We all do it, don't we? Whether in class or at work, everybody tends to check their Facebook feed. Increasingly, however, I have begun to find Facebook more of an annoyance than anything. Although this afternoon, I would have welcomed my usual eye-roll at the several inane status updates I am used to reading with a certain tender familiarity. Instead, my eye-roll was substituted for gut-wrenching panic as I read status updates linking news reports that my private messages from 2009 and earlier might have been posted to my public timeline.
After promptly deleting messages from my timeline, I called my girlfriends so they could all do the same. (After all, I tend to send out equally unsuitable private messages in the same frequency as I happen to receive them.)
This supposed privacy breach is troubling on two different fronts. First, the fact that such a "glitch" could even happen is mind-boggling. Nevertheless, reasonableness would lead most people to conclude that we live in a world where cyber-security is limited at best, so occasional platform malfunctions can be somewhat expected from time to time. The second aspect is particularly disconcerting, which is Facebook's denial of the issue, claiming that users are too daft to know the difference between a public wall post and a private message.

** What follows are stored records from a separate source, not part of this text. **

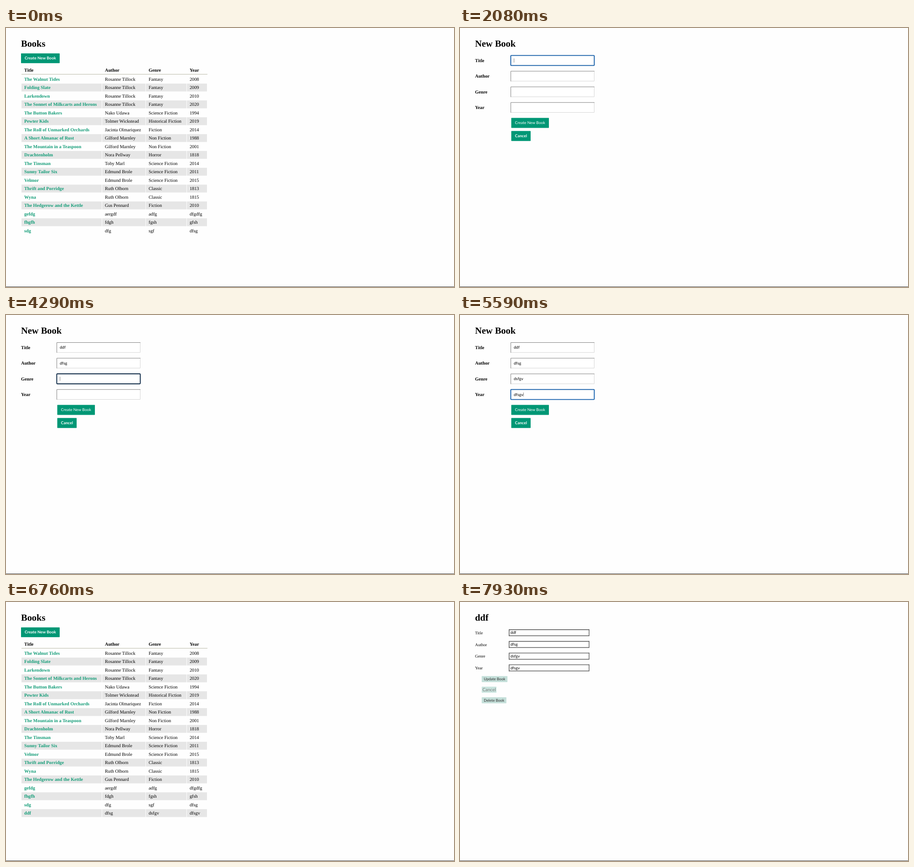
These frames come from a looping animation (983x569 px, 8 s). An HTML page:

```html
<!DOCTYPE html>
<html lang="en">
<head>
<meta charset="utf-8">
<title>Books</title>
<style>
  html, body { margin: 0; width: 100%; height: 100%; overflow: hidden; background: #fefefe; }
  svg { display: block; text-rendering: geometricPrecision; }
  .serif { font-family: "Liberation Serif", serif; }
  .sans { font-family: Lato, sans-serif; }
</style>
</head>
<body>
<svg id="stage" width="983" height="569" viewBox="0 0 983 569"></svg>
<script>
const LOOP = 8000, STEP = 130, FADE = 500;
const GREEN = [0, 151, 117], DARK_GREEN = [0, 128, 98];
const WHITE = [255, 255, 255], BLACK = [0, 0, 0];
const LABELS = ['Title', 'Author', 'Genre', 'Year'];
const ENTRY = ['ddf', 'dfsg', 'dsfgv', 'dfsgv'];

const BOOKS = `The Walnut Tides|Rosanne Tillock|Fantasy|2008
Folding Slate|Rosanne Tillock|Fantasy|2009
Larkendown|Rosanne Tillock|Fantasy|2010
The Sonnet of Milkcarts and Herons|Rosanne Tillock|Fantasy|2020
The Button Bakers|Nako Udawa|Science Fiction|1994
Pewter Kids|Tolmer Wickstead|Historical Fiction|2019
The Roll of Unmarked Orchards|Jacinta Olmariquez|Fiction|2014
A Short Almanac of Rust|Gilford Marnley|Non Fiction|1988
The Mountain in a Teaspoon|Gilford Marnley|Non Fiction|2001
Drachtenholm|Nora Pellway|Horror|1818
The Tinsman|Toby Marl|Science Fiction|2014
Sunny Tailor Six|Edmund Brole|Science Fiction|2011
Velmor|Edmund Brole|Science Fiction|2015
Thrift and Porridge|Ruth Olborn|Classic|1813
Wyna|Ruth Olborn|Classic|1815
The Hedgerow and the Kettle|Gus Pennard|Fiction|2010
gefdg|aergdf|adfg|dfgdfg
fhgfh|fdgh|fgsh|gfsh
sdg|dfg|sgf|dfsg`.split('\n').map(line => line.split('|'));

// Typing: [time, focused field, letters typed so far, caret shown]
const KEYS = [
  [1820, 0, 0, 1], [2340, 0, 0, 0], [2600, 0, 1, 1], [2730, 0, 2, 1], [2860, 0, 3, 1],
  [3250, 1, 0, 1], [3380, 1, 1, 1], [3510, 1, 2, 1], [3640, 1, 4, 1], [4030, 1, 4, 0],
  [4290, 2, 0, 1], [4420, 2, 1, 1], [4550, 2, 2, 1], [4680, 2, 3, 1], [4810, 2, 5, 1],
  [5200, 3, 0, 1], [5330, 3, 1, 1], [5460, 3, 3, 1], [5590, 3, 5, 1]
];

const stage = document.getElementById('stage');
const pen = document.createElement('canvas').getContext('2d');

const lerp = (a, b, p) => a + (b - a) * p;
const mix = (a, b, p) => `rgb(${a.map((v, i) => Math.round(lerp(v, b[i], p)))})`;
const gray = v => [v, v, v];

// The CSS "ease" curve, solved by bisection
function ease(x) {
  if (x <= 0) return 0;
  if (x >= 1) return 1;
  let lo = 0, hi = 1, u;
  for (let i = 0; i < 20; i++) {
    u = (lo + hi) / 2;
    if (0.75 * u * (1 - u) + u ** 3 < x) lo = u; else hi = u;
  }
  return 0.3 * u * (1 - u) ** 2 + 3 * u * u * (1 - u) + u ** 3;
}
const progress = (t, start) => ease((t - start) / FADE);

function width(str, size, bold) {
  pen.font = `${bold ? 700 : 400} 100px Lato, sans-serif`;
  return pen.measureText(str).width * size / 100;
}

const rect = (x, y, w, h, fill, extra = '') =>
  `<rect x="${x}" y="${y}" width="${w}" height="${h}" fill="${fill}" ${extra}/>`;

const text = (str, x, y, size, { face = 'serif', bold = false, fill = '#000' } = {}) =>
  `<text class="${face}" x="${x}" y="${y}" font-size="${size}" font-weight="${bold ? 700 : 400}" fill="${fill}">${str}</text>`;

const heading = str => text(str, 33, 41, 20.45, { bold: true });

function button(label, x, y, h, pad, size, bold, bg, fill) {
  return rect(x, y, width(label, size, bold) + 2 * pad, h, bg, 'rx="0.8"') +
    text(label, x + pad, y + h / 2 + size * 0.345, size, { face: 'sans', bold, fill });
}

function listPage(books, p, buttonHover, linkHover) {
  const bold = p > 0.65;
  const pad = lerp(0.6, 6, p), pitch = lerp(13.2, 18.5, p), rowHeight = pitch - 1.2;
  const headY = lerp(80, 92.6, p), shrink = 2 * (6 - pad);
  const columns = [[34, 176], [211, 95], [307, 89], [397, 44]]
    .map(([x, w], i) => [x - i * shrink, w - shrink]);
  const green = mix(BLACK, [18, 156, 119], p);

  let out = heading('Books') +
    button('Create New Book', 33, 55.7, lerp(11, 21.5, p), 8 * p, 8.75, true,
      buttonHover ? mix(GREEN, DARK_GREEN, buttonHover) : mix(WHITE, GREEN, p), mix(gray(100), WHITE, p));

  columns.forEach(([x, w], i) => {
    out += text(LABELS[i], x + pad, headY + 3.4, 10.24, { bold: true }) +
      rect(x, headY + rowHeight / 2, w + 1, 0.9, mix(WHITE, [176, 176, 156], p));
  });
  books.forEach((book, r) => {
    const y = headY + 1.2 + pitch * (r + 1);
    columns.forEach(([x, w], c) => {
      if (r % 2) out += rect(x, y - rowHeight / 2, w, rowHeight, mix(WHITE, gray(230), p));
      const hovered = c === 0 && r === 19 && linkHover;
      const fill = c ? '#000' : hovered ? mix([18, 156, 119], DARK_GREEN, linkHover) : green;
      out += text(book[c], x + pad, y + 3.4, 10.24, { bold: !c && bold, fill });
    });
  });
  return out;
}

function inputBox(x, y, w, h, p) {
  const line = lerp(1.5, 1, p), o = line / 2;
  const stroke = (d, color) => `<path d="${d}" fill="none" stroke="${color}" stroke-width="${line}"/>`;
  return rect(x, y, w, h, '#fff') +
    stroke(`M${x + w - o} ${y}V${y + h - o}H${x}`, mix(gray(66), gray(214), p)) +
    stroke(`M${x + o} ${y + h}V${y + o}H${x + w}`, mix(gray(66), gray(128), p));
}

function formPage(title, values, buttons, p, focus, hover = 0) {
  const bold = p > 0.65;
  const x = lerp(106.2, 111, p), w = lerp(281.5, 295, p) - x;
  const h = lerp(13.3, 22.8, p), pitch = lerp(23.8, 34.4, p), pad = lerp(2.8, 7, p);
  let out = heading(title);

  LABELS.forEach((label, i) => {
    const y = 60 + i * pitch, mid = y + h / 2, value = values[i];
    out += text(label, 33, mid + 3.3, lerp(8.96, 10.24, p), { bold }) + inputBox(x, y, w, h, p) +
      text(value, x + pad, mid + 2.9, 8.7, { face: 'sans' });
    if (focus && focus.field === i) {
      out += rect(x + 0.4, y + 0.4, w - 0.8, h - 0.8, 'none',
        `rx="1.2" stroke="${mix(BLACK, [18, 94, 172], focus.glow)}" stroke-width="1.9"`);
      if (focus.caret) out += rect(x + pad + width(value, 8.7) + 0.2, mid - 4.5, 0.7, 9, '#555');
    }
  });

  const bx = lerp(33.3, 112.5, p), bh = lerp(11.2, 22, p);
  const firstY = lerp(155.2, 197.5, p), cancelY = lerp(177.2, 226.3, p);
  buttons.forEach((label, i) => {
    const y = firstY + i * (cancelY - firstY);
    out += label === 'Cancel'
      ? button(label, bx, y, bh, 8.1 * p, lerp(10.2, 8.8, p), bold, mix(gray(245), GREEN, p), mix(gray(95), WHITE, p))
      : button(label, bx, y, bh, lerp(3.8, 8.1, p), lerp(8.15, 8.55, p), false,
          hover ? mix(GREEN, DARK_GREEN, hover) : mix(gray(239), GREEN, p), mix(BLACK, WHITE, p));
  });
  return out;
}

function newBookPage(t) {
  const key = KEYS.filter(k => k[0] <= t).pop();
  let focus = null, values = ['', '', '', ''];
  if (key) {
    const [, field, typed, caret] = key;
    const since = KEYS.find(k => k[1] === field)[0];
    focus = { field, caret, glow: progress(t, since - 120) };
    values = ENTRY.map((word, i) => i < field ? word : i === field ? word.slice(0, typed) : '');
  }
  return formPage('New Book', values, ['Create New Book', 'Cancel'],
    progress(t, 927), focus, progress(t, 5870));
}

function page(t) {
  if (t < 1040) return listPage(BOOKS, 1, progress(t, 280), 0);
  if (t < 6370) return newBookPage(t);
  if (t < 7800) return listPage([...BOOKS, ENTRY], progress(t, 6257), 0, progress(t, 7170));
  return formPage('ddf', ENTRY, ['Update Book', 'Cancel', 'Delete Book'], progress(t, 7856));
}

let shown = -1;
function draw(now) {
  const t = Math.floor(now % LOOP / STEP) * STEP;
  if (t !== shown) {
    shown = t;
    stage.innerHTML = rect(0, 0, 983, 569, '#fefefe') + page(t) + rect(0, 568, 983, 1, '#484848');
  }
  requestAnimationFrame(draw);
}
draw(performance.now());
</script>
</body>
</html>
```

Facebook is clearly no stranger to criticism over privacy concerns, as they have established a sketchy precedent when it comes to privacy. Whether being accused of selling users' private data to third-party applications or mapping your location and broadcasting it to people in your network, Facebook users don't seem to trust that their information will be kept confidential.
Despite this, many people, (myself included), visit the site daily, and new users continue to sign up for the service. Which of course, necessitates the question: why? I happen to frequent the site out of habit more than anything, with perhaps some nuanced nostalgia peppered into the mix.
I joined Facebook in my first year of undergrad at McGill University. It was an innovative tool; it was a new and fun way to keep in touch with friends who were away for university, but more importantly, it was actually useful. Facebook started off as something that nearly all college students needed. Yes, I know Jesse Eisenberg famously depicted Mark Zuckerberg in The Social Network as stating that Facebook was something all college students wanted, but in this day and age of Facebook uselessness we forget how much easier it made college life in its inception.
In the beginning, you could list the classes you were taking and see who else were in those classes. This meant that if you missed a class because you were sick, wanted to start a study group, or just wanted to see if anybody cute was in your class, you could.
Now, however, Facebook has morphed into a site nearly unrecognizable from the website that helped me find much needed Molecular Biology notes. From constantly being pestered into adding third party applications, to having friend requests from family members over 50, Facebook is as useless as all the user-initiated petitions that attempt to stop Facebook from changing its interface.
Facebook stock officially went on sale on May 18, 2012 at $38 per share. Currently, its stock is at $20.83 per share, which the financial magazine, Barron's, is claiming is still too pricey. Rather, Barron's would have the share priced closer to $15. After the most recent mishap, I doubt anybody will be clamouring to buy it even at that price.
Much like the hot jock that ends up gaining all that weight and moves back home into his parents' basement upon barely graduating from college, Facebook has seen better days. Perhaps Facebook and the once-upon-a-time hot jock can both take solace in knowing that they were both formerly big men on campus.